The University of Michigan’s consumer sentiment index jumped 8.1 points to a four-month high of 69.4, the preliminary December reading showed. The median estimate in a Bloomberg survey of economists called for the gauge to edge up to 62.

Consumers see prices rising at an annual rate of 3.1% over the coming year, the lowest level since March 2021. The 1.4 percentage points decline from the prior month was the largest since October 2001.

They see costs rising 2.8% over the next five to 10 years, matching the lowest since September 2022 and down from last month’s 3.2%, the report showed Friday.

“Overall, consumers feel more confident about the economy than they did over the past few months, which will likely provide some support to spending despite a modestly weakening labor market,” Joanne Hsu, director of the survey, said in a statement.

Nevertheless, “consumers still feel pinched by high prices,” Hsu said.

While the costs of many goods and services remain elevated — keeping sentiment well below pre-pandemic levels — gasoline prices have steadily fallen since the end of September. Prices at the pump, which influences Americans’ inflation expectations, are the cheapest they’ve been all year.

Consumers’ perception of their financial situation improved to a three-month high. Despite higher borrowing costs, the university’s report showed buying conditions for durable goods advanced to the highest level since June 2021.

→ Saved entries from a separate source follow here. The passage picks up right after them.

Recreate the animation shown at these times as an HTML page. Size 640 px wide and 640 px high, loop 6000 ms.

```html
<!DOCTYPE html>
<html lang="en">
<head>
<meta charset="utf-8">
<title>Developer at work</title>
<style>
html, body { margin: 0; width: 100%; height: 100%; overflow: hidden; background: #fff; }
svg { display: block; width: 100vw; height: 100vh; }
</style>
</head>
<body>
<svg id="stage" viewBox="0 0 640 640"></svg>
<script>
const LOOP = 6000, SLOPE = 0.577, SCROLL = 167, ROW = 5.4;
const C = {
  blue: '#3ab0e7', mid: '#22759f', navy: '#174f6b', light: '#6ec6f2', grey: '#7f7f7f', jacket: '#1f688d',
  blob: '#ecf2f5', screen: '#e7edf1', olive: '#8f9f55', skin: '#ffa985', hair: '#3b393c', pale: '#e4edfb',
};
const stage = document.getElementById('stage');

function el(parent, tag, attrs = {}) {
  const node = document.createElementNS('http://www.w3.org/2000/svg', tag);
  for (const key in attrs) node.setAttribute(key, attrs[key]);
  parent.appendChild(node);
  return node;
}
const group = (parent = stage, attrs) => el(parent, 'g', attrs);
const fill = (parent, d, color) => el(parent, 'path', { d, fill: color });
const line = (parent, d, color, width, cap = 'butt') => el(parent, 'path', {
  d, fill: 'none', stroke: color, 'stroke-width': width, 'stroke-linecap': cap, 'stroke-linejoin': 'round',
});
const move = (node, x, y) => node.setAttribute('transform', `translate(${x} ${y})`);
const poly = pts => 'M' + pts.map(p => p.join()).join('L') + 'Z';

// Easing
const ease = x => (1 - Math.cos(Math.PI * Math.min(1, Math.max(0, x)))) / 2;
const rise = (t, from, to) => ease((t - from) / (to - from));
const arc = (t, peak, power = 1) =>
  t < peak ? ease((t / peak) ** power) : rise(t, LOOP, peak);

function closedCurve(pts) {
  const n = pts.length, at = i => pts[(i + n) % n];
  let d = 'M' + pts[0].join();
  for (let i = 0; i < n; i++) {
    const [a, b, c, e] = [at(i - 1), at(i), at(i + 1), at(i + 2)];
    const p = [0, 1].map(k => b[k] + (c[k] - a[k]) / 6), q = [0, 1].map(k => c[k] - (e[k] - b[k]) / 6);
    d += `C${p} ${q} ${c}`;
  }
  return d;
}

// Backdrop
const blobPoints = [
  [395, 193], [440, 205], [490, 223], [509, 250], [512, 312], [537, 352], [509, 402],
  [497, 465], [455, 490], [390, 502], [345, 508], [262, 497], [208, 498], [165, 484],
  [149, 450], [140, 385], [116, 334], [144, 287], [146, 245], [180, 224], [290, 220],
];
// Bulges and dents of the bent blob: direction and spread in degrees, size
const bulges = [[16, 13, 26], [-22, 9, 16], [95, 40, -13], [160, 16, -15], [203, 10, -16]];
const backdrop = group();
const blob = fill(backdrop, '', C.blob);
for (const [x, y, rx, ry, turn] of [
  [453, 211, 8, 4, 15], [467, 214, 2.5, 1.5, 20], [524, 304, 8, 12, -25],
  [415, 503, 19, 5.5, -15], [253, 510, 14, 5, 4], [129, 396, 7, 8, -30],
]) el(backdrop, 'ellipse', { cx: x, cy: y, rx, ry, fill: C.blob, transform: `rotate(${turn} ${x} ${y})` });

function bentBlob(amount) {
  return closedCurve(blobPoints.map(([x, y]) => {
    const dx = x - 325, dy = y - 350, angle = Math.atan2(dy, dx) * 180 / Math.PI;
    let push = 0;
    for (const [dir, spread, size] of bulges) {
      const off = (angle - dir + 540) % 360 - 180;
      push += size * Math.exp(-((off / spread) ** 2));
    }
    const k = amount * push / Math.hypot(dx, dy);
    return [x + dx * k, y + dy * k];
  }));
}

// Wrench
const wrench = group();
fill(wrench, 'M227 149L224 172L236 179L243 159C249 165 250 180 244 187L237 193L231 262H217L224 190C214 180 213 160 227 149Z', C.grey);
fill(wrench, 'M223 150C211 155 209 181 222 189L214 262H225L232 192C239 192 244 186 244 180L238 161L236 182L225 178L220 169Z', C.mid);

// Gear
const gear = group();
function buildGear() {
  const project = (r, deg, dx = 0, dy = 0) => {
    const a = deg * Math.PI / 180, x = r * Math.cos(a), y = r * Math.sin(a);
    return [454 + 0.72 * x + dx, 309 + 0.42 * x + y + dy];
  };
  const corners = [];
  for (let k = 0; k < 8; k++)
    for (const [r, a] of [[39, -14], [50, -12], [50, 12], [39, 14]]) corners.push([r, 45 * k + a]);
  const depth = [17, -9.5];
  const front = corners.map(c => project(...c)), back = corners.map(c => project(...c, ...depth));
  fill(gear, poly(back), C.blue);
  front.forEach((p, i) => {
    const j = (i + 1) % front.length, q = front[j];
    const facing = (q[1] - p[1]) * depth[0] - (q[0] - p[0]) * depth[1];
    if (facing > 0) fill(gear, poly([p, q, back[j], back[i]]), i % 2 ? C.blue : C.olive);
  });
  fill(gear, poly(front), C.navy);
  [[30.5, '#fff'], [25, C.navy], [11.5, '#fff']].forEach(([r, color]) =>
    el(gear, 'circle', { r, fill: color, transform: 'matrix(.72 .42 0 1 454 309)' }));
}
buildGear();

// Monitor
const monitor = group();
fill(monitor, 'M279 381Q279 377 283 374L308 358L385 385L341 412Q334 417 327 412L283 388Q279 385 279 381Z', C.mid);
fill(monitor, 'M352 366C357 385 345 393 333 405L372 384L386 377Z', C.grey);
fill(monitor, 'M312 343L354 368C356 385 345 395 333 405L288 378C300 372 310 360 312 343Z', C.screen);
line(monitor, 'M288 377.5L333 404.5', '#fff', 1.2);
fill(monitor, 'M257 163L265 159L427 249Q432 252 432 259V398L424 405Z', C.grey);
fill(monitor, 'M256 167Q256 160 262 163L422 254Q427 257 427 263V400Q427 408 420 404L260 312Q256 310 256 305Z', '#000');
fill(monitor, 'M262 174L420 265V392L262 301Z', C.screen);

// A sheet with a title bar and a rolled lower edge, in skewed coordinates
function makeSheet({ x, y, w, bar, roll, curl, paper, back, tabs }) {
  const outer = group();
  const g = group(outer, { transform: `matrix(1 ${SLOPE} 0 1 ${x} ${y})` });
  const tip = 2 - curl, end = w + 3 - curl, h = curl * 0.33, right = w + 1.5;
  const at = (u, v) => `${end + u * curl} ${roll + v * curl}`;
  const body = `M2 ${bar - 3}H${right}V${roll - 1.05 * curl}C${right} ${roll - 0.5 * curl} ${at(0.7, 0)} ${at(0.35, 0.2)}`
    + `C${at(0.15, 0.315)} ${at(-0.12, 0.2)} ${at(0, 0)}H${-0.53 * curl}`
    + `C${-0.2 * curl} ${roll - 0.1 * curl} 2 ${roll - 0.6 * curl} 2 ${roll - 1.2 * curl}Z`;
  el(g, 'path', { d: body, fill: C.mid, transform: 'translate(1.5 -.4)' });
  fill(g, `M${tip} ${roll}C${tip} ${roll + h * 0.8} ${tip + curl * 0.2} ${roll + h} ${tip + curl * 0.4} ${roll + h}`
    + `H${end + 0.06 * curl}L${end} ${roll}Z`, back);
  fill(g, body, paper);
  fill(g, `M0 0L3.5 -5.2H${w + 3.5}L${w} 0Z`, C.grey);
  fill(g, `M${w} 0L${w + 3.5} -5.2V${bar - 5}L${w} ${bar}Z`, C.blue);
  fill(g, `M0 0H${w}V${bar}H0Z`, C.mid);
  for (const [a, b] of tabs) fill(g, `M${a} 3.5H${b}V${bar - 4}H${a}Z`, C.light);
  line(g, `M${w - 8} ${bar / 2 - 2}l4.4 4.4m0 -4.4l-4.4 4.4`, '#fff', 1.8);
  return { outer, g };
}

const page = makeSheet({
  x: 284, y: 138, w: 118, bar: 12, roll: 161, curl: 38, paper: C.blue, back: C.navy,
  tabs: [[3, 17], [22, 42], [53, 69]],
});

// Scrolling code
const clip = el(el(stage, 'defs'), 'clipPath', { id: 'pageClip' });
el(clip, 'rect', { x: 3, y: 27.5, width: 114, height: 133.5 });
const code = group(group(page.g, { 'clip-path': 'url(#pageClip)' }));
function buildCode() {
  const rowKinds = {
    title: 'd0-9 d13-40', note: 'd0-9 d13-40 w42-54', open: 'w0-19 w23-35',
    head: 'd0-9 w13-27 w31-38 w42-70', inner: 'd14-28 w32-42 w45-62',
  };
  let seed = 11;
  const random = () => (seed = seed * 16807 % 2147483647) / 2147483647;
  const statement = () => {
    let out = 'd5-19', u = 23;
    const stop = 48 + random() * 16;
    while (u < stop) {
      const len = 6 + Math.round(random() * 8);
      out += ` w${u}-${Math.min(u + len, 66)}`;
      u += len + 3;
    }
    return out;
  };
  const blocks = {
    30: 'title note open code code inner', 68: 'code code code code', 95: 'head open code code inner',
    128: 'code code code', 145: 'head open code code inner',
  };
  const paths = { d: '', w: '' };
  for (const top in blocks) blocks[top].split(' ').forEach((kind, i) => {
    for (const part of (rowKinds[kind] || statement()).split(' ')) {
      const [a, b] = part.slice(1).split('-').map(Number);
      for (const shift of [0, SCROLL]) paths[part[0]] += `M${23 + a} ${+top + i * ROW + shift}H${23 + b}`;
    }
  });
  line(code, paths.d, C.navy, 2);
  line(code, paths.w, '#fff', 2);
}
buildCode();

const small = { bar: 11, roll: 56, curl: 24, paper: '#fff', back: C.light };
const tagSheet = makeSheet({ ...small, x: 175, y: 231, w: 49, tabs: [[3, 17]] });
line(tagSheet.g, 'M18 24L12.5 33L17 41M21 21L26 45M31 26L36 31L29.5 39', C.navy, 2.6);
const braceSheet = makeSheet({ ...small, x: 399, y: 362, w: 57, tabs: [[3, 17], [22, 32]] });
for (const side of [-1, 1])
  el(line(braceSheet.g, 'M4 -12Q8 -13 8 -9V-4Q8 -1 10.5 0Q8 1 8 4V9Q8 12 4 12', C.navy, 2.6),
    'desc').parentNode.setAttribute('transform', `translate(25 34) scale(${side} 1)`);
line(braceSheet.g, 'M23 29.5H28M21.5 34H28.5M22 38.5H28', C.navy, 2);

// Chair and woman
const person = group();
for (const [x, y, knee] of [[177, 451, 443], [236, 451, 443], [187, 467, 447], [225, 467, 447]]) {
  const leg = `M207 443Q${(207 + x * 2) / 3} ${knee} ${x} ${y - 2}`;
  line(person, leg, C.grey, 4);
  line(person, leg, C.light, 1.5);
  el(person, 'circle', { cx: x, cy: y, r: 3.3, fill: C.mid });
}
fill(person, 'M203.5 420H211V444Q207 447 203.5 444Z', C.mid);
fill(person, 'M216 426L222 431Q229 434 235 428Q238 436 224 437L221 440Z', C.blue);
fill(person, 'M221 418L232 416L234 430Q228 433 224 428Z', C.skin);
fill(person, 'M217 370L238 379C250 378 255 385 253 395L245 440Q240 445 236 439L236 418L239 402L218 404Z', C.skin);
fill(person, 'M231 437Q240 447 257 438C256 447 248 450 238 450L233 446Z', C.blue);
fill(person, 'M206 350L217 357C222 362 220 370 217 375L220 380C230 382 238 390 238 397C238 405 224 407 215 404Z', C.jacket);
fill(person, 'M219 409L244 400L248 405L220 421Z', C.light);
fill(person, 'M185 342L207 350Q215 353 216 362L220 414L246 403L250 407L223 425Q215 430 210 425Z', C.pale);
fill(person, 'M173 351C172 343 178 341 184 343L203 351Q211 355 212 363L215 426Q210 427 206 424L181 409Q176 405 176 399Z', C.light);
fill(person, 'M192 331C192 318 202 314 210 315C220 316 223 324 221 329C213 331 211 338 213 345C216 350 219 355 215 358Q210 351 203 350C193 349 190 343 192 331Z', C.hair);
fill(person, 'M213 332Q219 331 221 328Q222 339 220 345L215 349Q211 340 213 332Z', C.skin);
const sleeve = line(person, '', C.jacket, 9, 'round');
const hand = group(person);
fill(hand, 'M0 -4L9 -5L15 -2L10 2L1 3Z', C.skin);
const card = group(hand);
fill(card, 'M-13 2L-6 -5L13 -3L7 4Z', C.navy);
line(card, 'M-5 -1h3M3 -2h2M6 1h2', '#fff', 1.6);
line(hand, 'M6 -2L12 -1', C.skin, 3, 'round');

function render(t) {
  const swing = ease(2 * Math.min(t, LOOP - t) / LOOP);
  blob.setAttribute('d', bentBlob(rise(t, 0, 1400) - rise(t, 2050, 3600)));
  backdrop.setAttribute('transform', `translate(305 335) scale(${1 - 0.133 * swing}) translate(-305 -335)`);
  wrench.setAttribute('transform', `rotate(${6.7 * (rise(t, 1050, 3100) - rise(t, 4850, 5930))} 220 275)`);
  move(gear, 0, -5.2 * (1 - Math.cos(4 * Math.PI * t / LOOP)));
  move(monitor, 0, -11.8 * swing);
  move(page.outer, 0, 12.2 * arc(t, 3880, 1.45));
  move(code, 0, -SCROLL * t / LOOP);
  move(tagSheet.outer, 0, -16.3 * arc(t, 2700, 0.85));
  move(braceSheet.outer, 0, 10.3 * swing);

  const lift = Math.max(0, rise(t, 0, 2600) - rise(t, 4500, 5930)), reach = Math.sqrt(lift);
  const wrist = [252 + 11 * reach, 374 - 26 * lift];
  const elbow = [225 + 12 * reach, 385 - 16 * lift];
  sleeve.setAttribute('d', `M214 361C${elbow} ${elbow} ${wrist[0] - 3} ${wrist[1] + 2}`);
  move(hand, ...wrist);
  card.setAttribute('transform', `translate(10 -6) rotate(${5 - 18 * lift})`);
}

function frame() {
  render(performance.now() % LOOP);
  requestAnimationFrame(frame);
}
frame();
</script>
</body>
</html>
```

The current conditions gauge rose to a four-month high, and a measure of expectations climbed to the highest level since July.

This article was provided by Bloomberg News.